**Your instructions**
Each line of the records below that holds "across" should be copied out.

**Excerpted data**
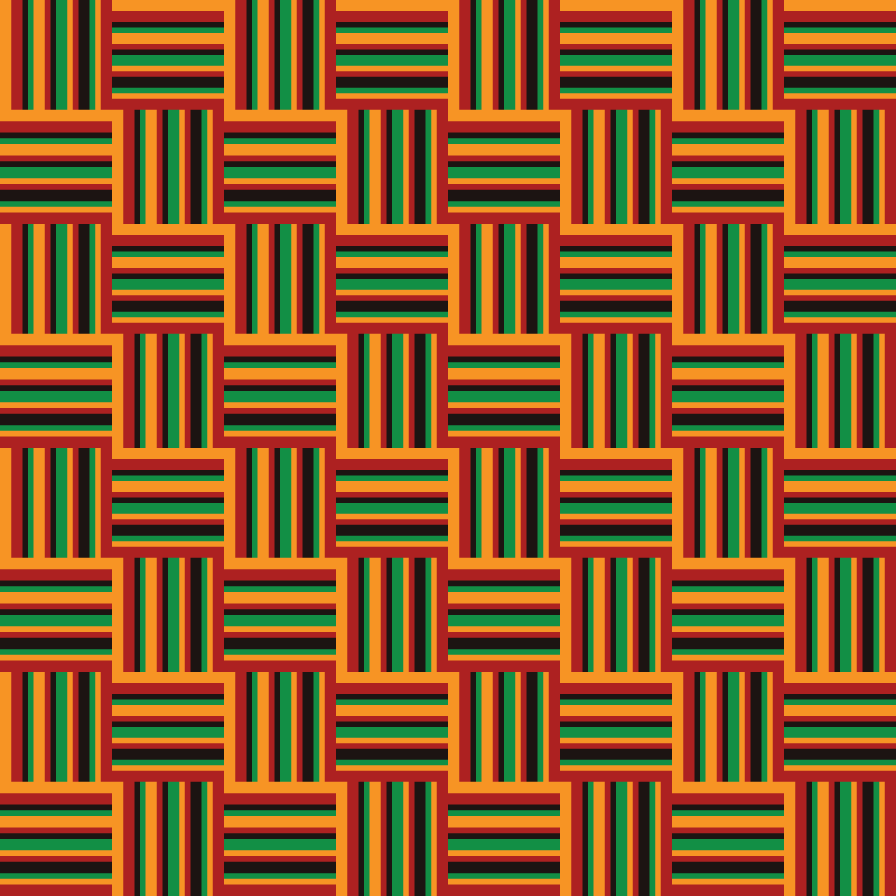
A WebGL 1 fragment shader for this pattern:

```glsl
precision highp float;
// Basket weave of striped blocks, alternately upright and lying flat, in four cloth colours.

uniform vec2 u_resolution;

// Four threads in a fixed cycle: orange, red, black, green
vec3 threadColor(float index) {
    float k = mod(index, 4.0);
    if (k < 0.5) return vec3(0.97, 0.58, 0.14);
    if (k < 1.5) return vec3(0.68, 0.13, 0.13);
    if (k < 2.5) return vec3(0.11, 0.08, 0.07);
    return vec3(0.07, 0.56, 0.27);
}

// Fourteen stripes fill 20 units; the first and every third one are double width
vec3 stripes(float across) {
    float position = across * 20.0;
    float start = 0.0;
    vec3 color = threadColor(0.0);
    for (int i = 0; i < 14; i++) {
        float index = float(i);
        if (position >= start) color = threadColor(index);
        bool wide = i == 0 || abs(mod(index, 3.0) - 1.0) < 0.5;
        start += wide ? 2.0 : 1.0;
    }
    return color;
}

// Eight by eight blocks, counted from the upper left
vec3 weave(vec2 uv) {
    vec2 grid = vec2(uv.x * 8.0, (1.0 - uv.y) * 4.0);
    float column = floor(grid.x);

    // Rows come in pairs, the upper one slightly shorter
    float split = 0.49;
    float pairY = fract(grid.y);
    float lower = step(split, pairY);
    float row = floor(grid.y) * 2.0 + lower;
    float localY = mix(pairY / split, (pairY - split) / (1.0 - split), lower);

    bool upright = mod(column + row, 2.0) < 0.5;
    return stripes(upright ? fract(grid.x) : localY);
}

void main() {
    // Average a 4 by 4 set of samples to smooth the edges
    vec3 color = vec3(0.0);
    for (int j = 0; j < 4; j++) {
        for (int i = 0; i < 4; i++) {
            vec2 offset = (vec2(float(i), float(j)) + 0.5) / 4.0 - 0.5;
            color += weave((gl_FragCoord.xy + offset) / u_resolution);
        }
    }
    gl_FragColor = vec4(color / 16.0, 1.0);
}
```
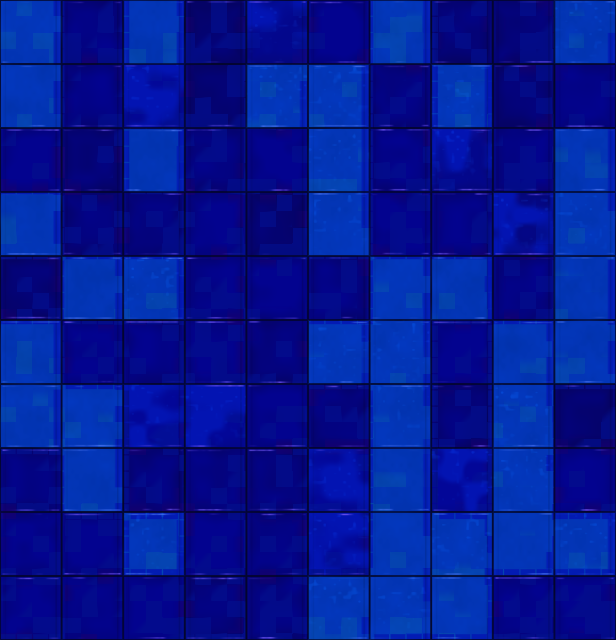
A Shadertoy shader for this texture:

```glsl
// Ten by ten glazed blue tiles, some dark, some light and a few blotchy.
// Hashes choose each tile's glaze; value noise adds mottling, broken edge
// glints and a coarse square block pattern that bleeds colour between tiles.

const vec2  TILES        = vec2(10.0);
const float BLOCKS       = 39.4;    // square colour blocks per canvas height
const float LIGHT_SHARE  = 0.36;
const float BLOTCH_SHARE = 0.12;    // among the dark tiles
const float GROUT_HALF   = 0.0004;  // in canvas heights
const float GROUT_SOFT   = 0.0021;
const float GLINT_INSET  = 0.0034;
const float GLINT_HALF   = 0.0007;
const float RIDGE_INSET  = 0.0085;

const vec3 DARK   = vec3(0.01, 0.01, 0.56);
const vec3 DEEP   = vec3(0.02, 0.01, 0.40);
const vec3 NAVY   = vec3(0.01, 0.06, 0.55);
const vec3 LIGHT  = vec3(0.01, 0.21, 0.72);
const vec3 TEAL   = vec3(0.02, 0.28, 0.69);
const vec3 BRIGHT = vec3(0.01, 0.08, 0.70);
const vec3 PLUM   = vec3(0.10, 0.00, 0.44);
const vec3 GROUT  = vec3(0.01, 0.02, 0.13);
const vec3 VIOLET = vec3(0.42, 0.32, 0.95);
const vec3 CYAN   = vec3(0.15, 0.50, 0.92);

float hash(vec2 p) {
    return fract(sin(dot(p, vec2(127.1, 311.7))) * 43758.5453);
}

// Value noise; a small softness gives flat cells, 0.5 gives smooth clouds.
float noise(vec2 p, float softness) {
    vec2 i = floor(p);
    vec2 f = smoothstep(0.5 - softness, 0.5 + softness, fract(p));
    return mix(mix(hash(i), hash(i + vec2(1, 0)), f.x),
               mix(hash(i + vec2(0, 1)), hash(i + vec2(1, 1)), f.x), f.y);
}

float isLight(vec2 tile) {
    return step(hash(tile + 3.7), LIGHT_SHARE);
}

// Soft line of the given half width, centred on zero distance.
float line(float d, float halfWidth, float blur) {
    return 1.0 - smoothstep(halfWidth - 0.5 * blur, halfWidth + blur, abs(d));
}

void mainImage(out vec4 fragColor, in vec2 fragCoord) {
    float pixel = 1.0 / iResolution.y;
    vec2 canvas = vec2(iResolution.x / iResolution.y, 1.0);
    vec2 p = fragCoord * pixel;
    vec2 grid = p / canvas * TILES;
    vec2 tile = floor(grid);
    vec2 local = fract(grid);
    vec2 edge = min(local, 1.0 - local) * canvas / TILES;
    float nearest = min(edge.x, edge.y);
    float light = isLight(tile);
    float seed = hash(tile + 19.3);

    // Shared noise fields
    vec2 blockPos = vec2(p.x, p.y - 1.0) * BLOCKS;
    float block = noise(blockPos - 0.5, 0.04);
    float cloud = noise(p * 38.0 + seed * 50.0, 0.5);
    float grain = noise(p * vec2(150.0, 110.0), 0.5);

    // Dark glaze: deeper toward the rim and on some tiles
    float rim = 1.0 - smoothstep(0.0, 0.024, nearest);
    float depth = 0.4 * rim + 0.75 * seed * seed + 0.45 * (cloud - 0.5);
    vec3 darkGlaze = mix(DARK, DEEP, clamp(depth, 0.0, 1.0));
    float navyBlock = smoothstep(0.7, 0.76, block + 0.3 * (local.x - local.y));
    darkGlaze = mix(darkGlaze, NAVY, 0.7 * navyBlock);
    darkGlaze = mix(darkGlaze, PLUM, 0.6 * rim * smoothstep(0.2, 0.1, block));

    // Blotchy tiles: brighter clouds, strongest in the upper left
    float blotchy = (1.0 - light) * step(hash(tile + 41.9), BLOTCH_SHARE);
    float patchMask = smoothstep(0.25, 0.75, cloud + 0.35 * (local.y - local.x));
    darkGlaze = mix(darkGlaze, BRIGHT, blotchy * (0.25 + 0.75 * patchMask));

    // Light glaze: a few teal blocks low down, dark blue along the right side
    float tealBlock = smoothstep(0.82, 0.88, block + 0.3 * (0.5 - local.y));
    vec3 lightGlaze = mix(LIGHT, TEAL, 0.8 * tealBlock);
    lightGlaze *= 0.93 + 0.07 * cloud + 0.03 * grain + 0.03 * seed;
    float rightBand = smoothstep(0.85, 0.89, local.x) * smoothstep(0.3, 0.4, block);
    lightGlaze = mix(lightGlaze, BRIGHT, 0.75 * rightBand);
    vec3 color = mix(darkGlaze, lightGlaze, light);

    // Blocks straddling a joint carry over the neighbour's tint
    vec2 blockCentre = (floor(blockPos) + 0.5) / BLOCKS + vec2(0, 1);
    float blockLight = isLight(floor(blockCentre / canvas * TILES));
    vec2 blockEdge = 0.5 - abs(fract(blockPos) - 0.5);
    float bleed = smoothstep(0.0, 0.08, min(blockEdge.x, blockEdge.y));
    bleed *= abs(blockLight - light);
    color = mix(color, mix(NAVY, BRIGHT, light), 0.8 * bleed);

    // Small faint flecks on textured tiles
    float flecked = max(blotchy, light * step(0.5, seed));
    float fleck = smoothstep(0.72, 1.0, noise(p * vec2(130.0, 150.0) + 7.0, 0.5));
    color += flecked * fleck * (0.15 + 0.85 * local.y) * vec3(0.01, 0.07, 0.10);

    // Faint ridges parallel to the tile sides
    float ridge = line(edge.x - RIDGE_INSET, 0.0007, pixel);
    color *= 1.0 - ridge * (0.05 + 0.08 * step(0.5, local.x));
    float sideGlow = line(edge.x - GLINT_INSET, 0.001, pixel);
    color = mix(color, mix(BRIGHT, CYAN, light * 0.4), 0.3 * sideGlow * cloud);

    // Broken glints along the top and bottom bevels
    float side = step(0.5, local.y);
    vec2 streakPos = vec2(p.x * 48.0, tile.y * 5.0 + side * 2.0 + 0.5);
    float streak = smoothstep(0.45, 0.85, noise(streakPos, 0.5));
    streak *= 0.35 + 0.65 * noise(streakPos * vec2(4.0, 1.0) + 31.0, 0.5);
    float wobble = 0.0012 * (hash(tile + side * 5.0) - 0.5);
    float glint = line(edge.y - GLINT_INSET - wobble, GLINT_HALF, pixel);
    glint *= streak * smoothstep(0.002, 0.006, edge.x);
    color = mix(color, mix(VIOLET, CYAN, 0.6 * light), glint);

    // Thin dark joints, uneven in strength
    float joint = 1.0 - smoothstep(GROUT_HALF, GROUT_HALF + max(GROUT_SOFT, pixel), nearest);
    float wear = 0.68 + 0.25 * noise(p * 24.0 + 13.0, 0.5);
    color = mix(color, GROUT, wear * joint);

    fragColor = vec4(clamp(color, 0.0, 1.0), 1.0);
}
```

**Answer space**
vec3 stripes(float across) {
    float position = across * 20.0;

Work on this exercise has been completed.